Starting Week 3 at Daycare

daycare calendar

Image from my Instagram feed

After the first not-so-awesome night after daycare, which I learned was caused by Nora’s first daycare-transmitted cold, we’ve been engaged in transitions. A lot of them, but the biggest two are sleeping and eating. You know, the two things that kids need to sustain existence. Nothing big.


Nora has never been a great sleeper. She has always been a wakeful child, who struggles to fall asleep. Aaron and I have done tons of work over the past two years, just to get to the place we are now: two hour nap in the afternoon, hour-long bedtime routine that leads to 3-5 hours of uninterrupted sleep, and then co-sleeping until 6:30 AM. It works for us, for now.

We knew that transitioning to napping at daycare was going to be a struggle. But, we didn’t realize how smart she would be during the transition. By her second week at daycare, she had learned the triggers for when it was nap time. And she talks about it at home. “Miss Sarah turns off the light. Turns on music. Brings out the cots. Not sleepy.” Imagine her overemphasizing the words cots, so that it is very loud and drawn out.  CAWWTSS!  She talks about the cots like this every night.
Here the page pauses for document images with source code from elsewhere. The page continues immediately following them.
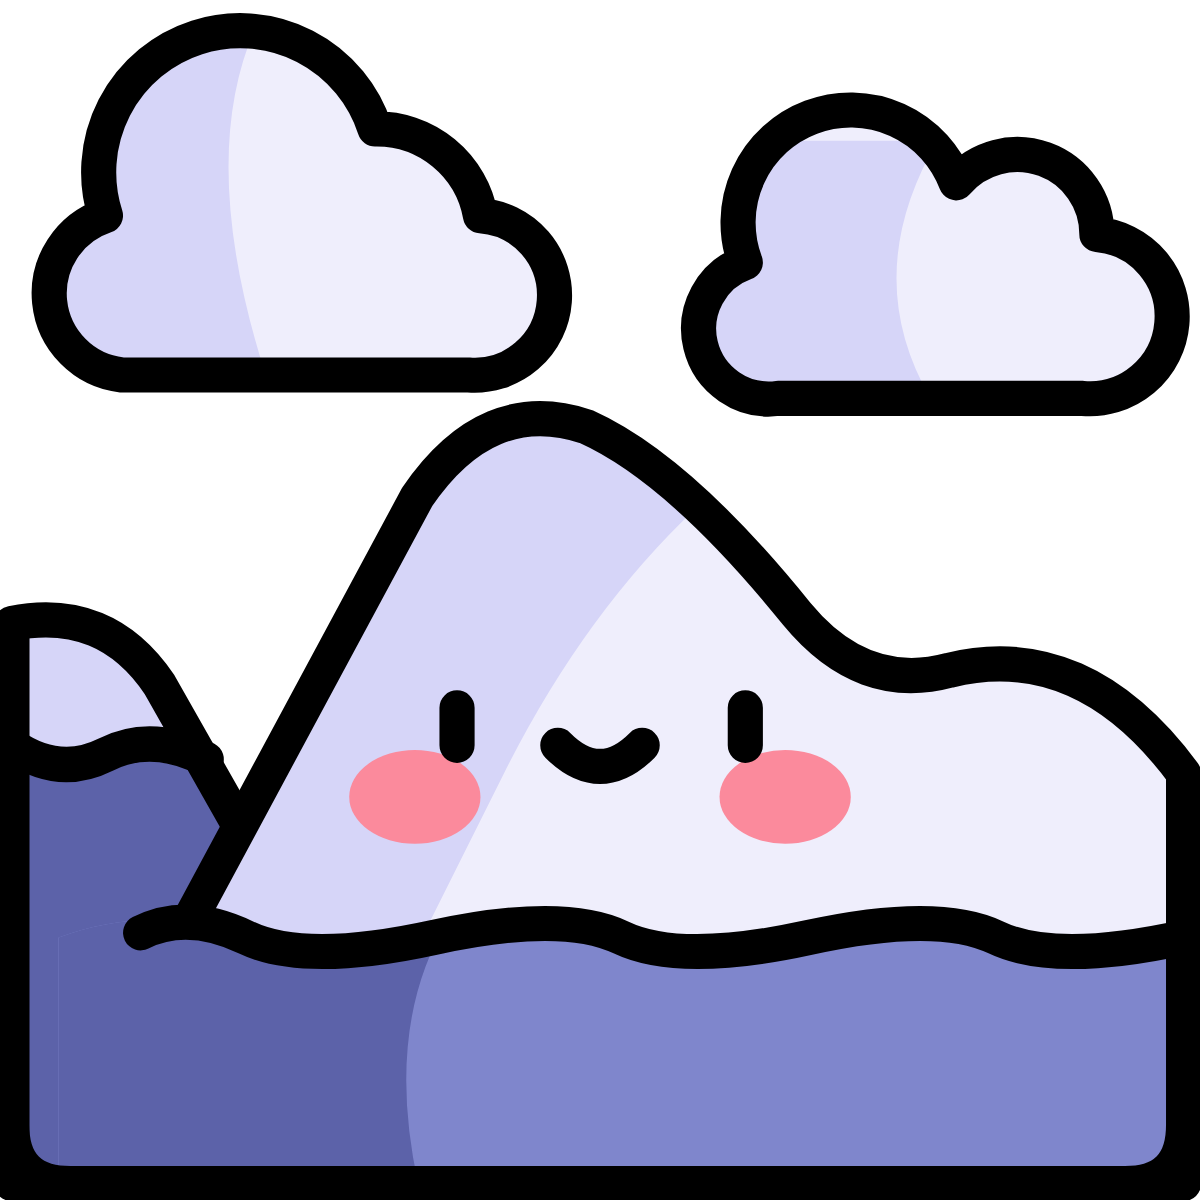
<!DOCTYPE html>
<html lang="en">
<head>
<meta charset="utf-8">
<title>Smiling Mountain</title>
<style>
  :root {
    --paper: #ffffff;
    --ink: #000000;
    --snow: #efeefc;
    --snow-shade: #d6d5f8;
    --sea: #7f86cc;
    --sea-deep: #5c62a9;
    --cheek: #fb8a9c;
  }
  html, body {
    margin: 0;
    width: 1200px;
    height: 1200px;
    overflow: hidden;
    background: var(--paper);
  }
  .scene {
    display: block;
    width: 1200px;
    height: 1200px;
  }
  .outline {
    fill: none;
    stroke: var(--ink);
    stroke-width: 15;
    stroke-linecap: round;
    stroke-linejoin: round;
  }
</style>
</head>
<body>
<svg class="scene" viewBox="0 0 512 512" role="img" aria-label="A smiling snowy mountain by the sea under two clouds">
  <defs>
    <path id="cloud-left" d="M52,160 A35,35 0 0 1 45,92 A60,60 0 0 1 160,55 A45,45 0 0 1 205,92 A34,34 0 0 1 200,160 Z"/>
    <path id="cloud-right" d="M332,170 A30,30 0 0 1 318,112 A48,48 0 0 1 408,78 A34,34 0 0 1 468,100 A35,35 0 0 1 462,170 Z"/>
    <path id="peak-main" d="M50,450 L178,212 Q208,168 250,182 Q290,200 340,262 Q368,296 405,286 Q462,272 505,330 V505 H50 Z"/>
    <path id="peak-side" d="M5,505 V266 Q45,258 68,292 L102,352 L70,505 Z"/>
    <path id="sea-front" d="M25,505 V400 Q65,385 105,400 T185,400 T265,400 T345,400 T425,400 T505,400 V480 Q505,505 480,505 Z"/>
    <path id="sea-side" d="M5,505 V318 Q25,332 45,322 T85,322 L100,338 L60,505 Z"/>
    <clipPath id="clip-cloud-left"><use href="#cloud-left"/></clipPath>
    <clipPath id="clip-cloud-right"><use href="#cloud-right"/></clipPath>
    <clipPath id="clip-peak-main"><use href="#peak-main"/></clipPath>
    <clipPath id="clip-sea-front"><use href="#sea-front"/></clipPath>
  </defs>

  <g class="cloud">
    <use href="#cloud-left" fill="var(--snow)"/>
    <g clip-path="url(#clip-cloud-left)">
      <path d="M0,0 H115 Q80,60 115,165 H0 Z" fill="var(--snow-shade)"/>
    </g>
    <use href="#cloud-left" class="outline"/>
  </g>

  <g class="cloud">
    <use href="#cloud-right" fill="var(--snow)"/>
    <g clip-path="url(#clip-cloud-right)">
      <path d="M300,60 H400 Q365,120 400,175 H300 Z" fill="var(--snow-shade)"/>
    </g>
    <use href="#cloud-right" class="outline"/>
  </g>

  <g class="side-peak">
    <use href="#peak-side" fill="var(--snow-shade)"/>
    <use href="#sea-side" fill="var(--sea-deep)"/>
    <use href="#peak-side" class="outline"/>
    <path d="M5,318 Q25,332 45,322 T88,324" class="outline"/>
  </g>

  <g class="main-peak">
    <use href="#peak-main" fill="var(--snow)"/>
    <g clip-path="url(#clip-peak-main)">
      <path d="M40,460 L178,212 Q208,168 250,182 Q285,196 300,214 Q250,260 215,330 L150,460 Z" fill="var(--snow-shade)"/>
    </g>
    <use href="#peak-main" class="outline"/>
  </g>

  <g class="face">
    <ellipse cx="177" cy="340" rx="28" ry="20" fill="var(--cheek)"/>
    <ellipse cx="335" cy="340" rx="28" ry="20" fill="var(--cheek)"/>
    <path d="M195,302 V318 M318,302 V318" class="outline" stroke-width="13"/>
    <path d="M238,318 Q256,336 274,318" class="outline" stroke-width="13"/>
  </g>

  <g class="sea">
    <use href="#sea-front" fill="var(--sea)"/>
    <g clip-path="url(#clip-sea-front)">
      <path d="M0,380 H200 Q160,430 180,512 H0 Z" fill="var(--sea-deep)"/>
    </g>
    <path d="M60,398 Q80,388 105,400 T185,400 T265,400 T345,400 T425,400 T505,400" class="outline"/>
    <path d="M5,270 V480 Q5,505 30,505 H480 Q505,505 505,480 V332" class="outline"/>
  </g>
</svg>
</body>
</html>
For her first two weeks, she refused to take naps. She would take fifteen minutes at the most and then ask to play. Luckily, she played quietly while the other kids slept. This made our evenings at home painful after dinner. She would get so tired that she would pass out during the evening walk and then she would launch into hysterical fits during the evening routine. We moved up her bedtime, which helped, a little.


Nora has always been a rough eater, as well. She goes through phases of wanting to eat only one or two foods. She’ll eat only yogurt and honey or clementines or garbanzo beans for every meal, for a week. And then it’s over. Knowing this, Aaron and I struggled with what to pack for lunch. We tried her current obsession (peanut butter and jelly sandwiches) during week one, which didn’t work. We tried a new dish (beef, broccoli and noodles) during week two, which didn’t work until the last day.

In the meantime, she was on a hunger strike during the day. But when she came home at 3:15, she would eat tons of snacks and she would ruin her dinner. During dinner, I would have to feed her in my lap while eating my own food, just to get a few bites of food in her.

Where We Are Now

As you can see, for our routine filled lives, this has been a huge shift. The good news is that it’s getting easier. On Friday, she had some weird/awesome breakthrough. She slept for 1 full hour on the cot (CAWWT!) and ate  all of her lunch and all of her snack. We’re crossing our fingers that it holds for the next week.

Our next hurdle that we’re jumping through is helping her to predict her schedule. She talks about going to daycare, even on our non-daycare days, so we want her to understand the new rhythm of our lives. Over the weekend, we took one of those large blotter calendars and converted it into our daycare calendar. She helped me to highlight each day she’s in daycare with with green markers and a green stamp. (We can’t decide whether or not to highlight the non-daycare days. Suggestions?) Once it’s hung up, she’ll help me cross off each day before going to bed.

That’s where we stand as of the end of week 2. We start week 3 on Tuesday. We’re hopeful that her successes from last week will transfer to this week.

How did your little one react to moving to daycare? How long did the transition last?


4 thoughts on “Starting Week 3 at Daycare

  1. lynnc2010

    I would leave non day care days blank personally. Just so that she associates the colored ones with day care happening and isn’t mixing up what colors mean what.

    1. Jessica Post author

      That’s the theory that we’re using, Lynn. She’s not even 2 yet, so I think too many colors will confuse her. I’m glad that our instincts were right. 🙂

  2. aliciafinnnoack

    Agreed about leaving the home days blank on the calendar.
    I think naps and eating will work themselves out … there is something about seeing all the other kids do something. Hey, I guess it’s Peer Pressure (duh, Alicia).

    1. Jessica Post author

      I keep hearing about this magical peer pressure from other parents. I never thought I’d wish for it, but I sure am now. 🙂


Share Your Thoughts

Fill in your details below or click an icon to log in: Logo

You are commenting using your account. Log Out / Change )

Twitter picture

You are commenting using your Twitter account. Log Out / Change )

Facebook photo

You are commenting using your Facebook account. Log Out / Change )

Google+ photo

You are commenting using your Google+ account. Log Out / Change )

Connecting to %s